──────── Dataset ────────
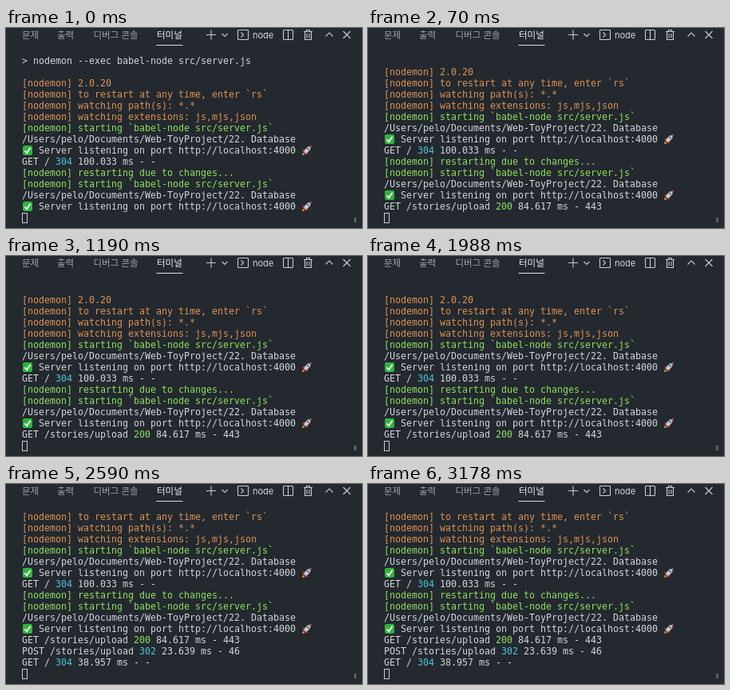
Recreate the animation shown at these times as an HTML page. Size 446 px wide and 250 px high, loop 3570 ms.

```html
<!DOCTYPE html>
<html lang="ko">
<head>
<meta charset="utf-8">
<title>Terminal</title>
<style>
  html, body { margin: 0; width: 100%; height: 100%; overflow: hidden; background: #23292f; }
  .stage { position: relative; width: 446px; height: 250px; overflow: hidden; }
  .bar { position: absolute; left: 0; top: 0; }
  .tab { font: 11.5px "Noto Sans CJK KR", "Noto Sans CJK", sans-serif; fill: #a0a5aa; }
  .tab.on { fill: #eceeef; }
  .shell { font: 11px Inter, sans-serif; fill: #d3d6d9; }
  .icon { fill: none; stroke: #c8ccd0; stroke-width: 1.1; }
  .view { position: absolute; left: 20px; top: 34px; width: 410px; height: 196px; overflow: hidden; }
  .log {
    margin: 0; color: #d2d6da;
    font: 11.63px/14px "DejaVu Sans Mono", monospace;
    font-variant-ligatures: none;
    animation: scroll 3570ms step-end infinite;
  }
  .log svg { width: 14px; height: 14px; vertical-align: top; }
  .o { color: #e0924f; }
  .g { color: #8fe05c; }
  .c { color: #4cc4d6; }
  .cursor {
    position: absolute; left: 20px; top: 231px; width: 7px; height: 13px;
    box-sizing: border-box; border: 1px solid #c8ccd0;
  }
  .thumb { position: absolute; left: 436px; top: 237px; width: 3px; height: 6px; background: #5b6066; }
  /* one 14px row per new line of output: at 70, 2520 and 2590 ms */
  @keyframes scroll {
    0% { transform: translateY(0); }
    1.9608% { transform: translateY(-14px); }
    70.5882% { transform: translateY(-28px); }
    72.549%, 100% { transform: translateY(-42px); }
  }
</style>
</head>
<body>
<div class="stage">
  <svg class="bar" width="446" height="30">
    <defs>
      <symbol id="check" viewBox="0 0 14 14">
        <rect x="1" y="1" width="12" height="12" rx="2" fill="#2fb53c"/>
        <path d="M3.5 7.4 6 10.2 10.6 3.8" fill="none" stroke="#fff" stroke-width="1.9"/>
      </symbol>
      <symbol id="rocket" viewBox="0 0 14 14">
        <path d="M1 13 2 9.4 4.6 12Z" fill="#f3a533"/>
        <path d="M5.5 5.2 2.4 6.2 1.6 9 4.5 8ZM8.8 8.5 7.8 11.6 5 12.4 6 9.5Z" fill="#d5423c"/>
        <path d="M3.2 9 Q5.2 2.8 12.6 1.2 Q11.2 8.8 5 10.8Z" fill="#c9d2da"/>
        <path d="M9.6 2.2 12.6 1.2 11.8 4.4Z" fill="#d5423c"/>
        <circle cx="8.4" cy="5.4" r="1.3" fill="#41708f"/>
      </symbol>
    </defs>
    <text class="tab" x="20" y="13">문제</text>
    <text class="tab" x="64" y="13">출력</text>
    <text class="tab" x="109.500" y="13">디버그 콘솔</text>
    <text class="tab on" x="189" y="13">터미널</text>
    <path d="M188.500 21.500H221.500" stroke="#d9dcdf"/>
    <text class="shell" x="309" y="12.500">node</text>
    <g class="icon">
      <path d="M251 8.500H263M257 2.500V14.500"/>
      <path d="M270.500 7 274 10.500 277.500 7"/>
      <rect x="290.500" y="2.500" width="13" height="12" rx="1"/>
      <path d="M294.500 5.500 297.500 8.500 294.500 11.500"/>
      <rect x="347.500" y="2.500" width="12" height="12" rx="1"/>
      <path d="M353.500 2.500V14.500"/>
      <path d="M373 4.500H384M376.500 4.500V2.500H380.500V4.500M374.500 4.500V14.500H382.500V4.500M377 7V12.500M380 7V12.500"/>
      <path d="M400.500 10.500 405 6 409.500 10.500"/>
      <path d="M422.500 4 431.500 13M431.500 4 422.500 13"/>
    </g>
  </svg>
  <div class="view"><pre class="log">&gt; nodemon --exec babel-node src/server.js

<span class="o">[nodemon] 2.0.20
[nodemon] to restart at any time, enter `rs`
[nodemon] watching path(s): *.*
[nodemon] watching extensions: js,mjs,json</span>
<span class="g">[nodemon] starting `babel-node src/server.js`</span>
/Users/pelo/Documents/Web-ToyProject/22. Database
<svg><use href="#check"/></svg> Server listening on port http://localhost:4000 <svg><use href="#rocket"/></svg>
GET / <span class="c">304</span> 100.033 ms - -
<span class="g">[nodemon] restarting due to changes...
[nodemon] starting `babel-node src/server.js`</span>
/Users/pelo/Documents/Web-ToyProject/22. Database
<svg><use href="#check"/></svg> Server listening on port http://localhost:4000 <svg><use href="#rocket"/></svg>
GET /stories/upload <span class="g">200</span> 84.617 ms - 443
POST /stories/upload <span class="c">302</span> 23.639 ms - 46
GET / <span class="c">304</span> 38.957 ms - -
</pre></div>
  <div class="cursor"></div>
  <div class="thumb"></div>
</div>
</body>
</html>
```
────────
**What to work on**
Give the records again exactly, pictures left out.

**Task output**
Recreate the animation shown at these times as an HTML page. Size 446 px wide and 250 px high, loop 3570 ms.

```html
<!DOCTYPE html>
<html lang="ko">
<head>
<meta charset="utf-8">
<title>Terminal</title>
<style>
  html, body { margin: 0; width: 100%; height: 100%; overflow: hidden; background: #23292f; }
  .stage { position: relative; width: 446px; height: 250px; overflow: hidden; }
  .bar { position: absolute; left: 0; top: 0; }
  .tab { font: 11.5px "Noto Sans CJK KR", "Noto Sans CJK", sans-serif; fill: #a0a5aa; }
  .tab.on { fill: #eceeef; }
  .shell { font: 11px Inter, sans-serif; fill: #d3d6d9; }
  .icon { fill: none; stroke: #c8ccd0; stroke-width: 1.1; }
  .view { position: absolute; left: 20px; top: 34px; width: 410px; height: 196px; overflow: hidden; }
  .log {
    margin: 0; color: #d2d6da;
    font: 11.63px/14px "DejaVu Sans Mono", monospace;
    font-variant-ligatures: none;
    animation: scroll 3570ms step-end infinite;
  }
  .log svg { width: 14px; height: 14px; vertical-align: top; }
  .o { color: #e0924f; }
  .g { color: #8fe05c; }
  .c { color: #4cc4d6; }
  .cursor {
    position: absolute; left: 20px; top: 231px; width: 7px; height: 13px;
    box-sizing: border-box; border: 1px solid #c8ccd0;
  }
  .thumb { position: absolute; left: 436px; top: 237px; width: 3px; height: 6px; background: #5b6066; }
  /* one 14px row per new line of output: at 70, 2520 and 2590 ms */
  @keyframes scroll {
    0% { transform: translateY(0); }
    1.9608% { transform: translateY(-14px); }
    70.5882% { transform: translateY(-28px); }
    72.549%, 100% { transform: translateY(-42px); }
  }
</style>
</head>
<body>
<div class="stage">
  <svg class="bar" width="446" height="30">
    <defs>
      <symbol id="check" viewBox="0 0 14 14">
        <rect x="1" y="1" width="12" height="12" rx="2" fill="#2fb53c"/>
        <path d="M3.5 7.4 6 10.2 10.6 3.8" fill="none" stroke="#fff" stroke-width="1.9"/>
      </symbol>
      <symbol id="rocket" viewBox="0 0 14 14">
        <path d="M1 13 2 9.4 4.6 12Z" fill="#f3a533"/>
        <path d="M5.5 5.2 2.4 6.2 1.6 9 4.5 8ZM8.8 8.5 7.8 11.6 5 12.4 6 9.5Z" fill="#d5423c"/>
        <path d="M3.2 9 Q5.2 2.8 12.6 1.2 Q11.2 8.8 5 10.8Z" fill="#c9d2da"/>
        <path d="M9.6 2.2 12.6 1.2 11.8 4.4Z" fill="#d5423c"/>
        <circle cx="8.4" cy="5.4" r="1.3" fill="#41708f"/>
      </symbol>
    </defs>
    <text class="tab" x="20" y="13">문제</text>
    <text class="tab" x="64" y="13">출력</text>
    <text class="tab" x="109.500" y="13">디버그 콘솔</text>
    <text class="tab on" x="189" y="13">터미널</text>
    <path d="M188.500 21.500H221.500" stroke="#d9dcdf"/>
    <text class="shell" x="309" y="12.500">node</text>
    <g class="icon">
      <path d="M251 8.500H263M257 2.500V14.500"/>
      <path d="M270.500 7 274 10.500 277.500 7"/>
      <rect x="290.500" y="2.500" width="13" height="12" rx="1"/>
      <path d="M294.500 5.500 297.500 8.500 294.500 11.500"/>
      <rect x="347.500" y="2.500" width="12" height="12" rx="1"/>
      <path d="M353.500 2.500V14.500"/>
      <path d="M373 4.500H384M376.500 4.500V2.500H380.500V4.500M374.500 4.500V14.500H382.500V4.500M377 7V12.500M380 7V12.500"/>
      <path d="M400.500 10.500 405 6 409.500 10.500"/>
      <path d="M422.500 4 431.500 13M431.500 4 422.500 13"/>
    </g>
  </svg>
  <div class="view"><pre class="log">&gt; nodemon --exec babel-node src/server.js

<span class="o">[nodemon] 2.0.20
[nodemon] to restart at any time, enter `rs`
[nodemon] watching path(s): *.*
[nodemon] watching extensions: js,mjs,json</span>
<span class="g">[nodemon] starting `babel-node src/server.js`</span>
/Users/pelo/Documents/Web-ToyProject/22. Database
<svg><use href="#check"/></svg> Server listening on port http://localhost:4000 <svg><use href="#rocket"/></svg>
GET / <span class="c">304</span> 100.033 ms - -
<span class="g">[nodemon] restarting due to changes...
[nodemon] starting `babel-node src/server.js`</span>
/Users/pelo/Documents/Web-ToyProject/22. Database
<svg><use href="#check"/></svg> Server listening on port http://localhost:4000 <svg><use href="#rocket"/></svg>
GET /stories/upload <span class="g">200</span> 84.617 ms - 443
POST /stories/upload <span class="c">302</span> 23.639 ms - 46
GET / <span class="c">304</span> 38.957 ms - -
</pre></div>
  <div class="cursor"></div>
  <div class="thumb"></div>
</div>
</body>
</html>
```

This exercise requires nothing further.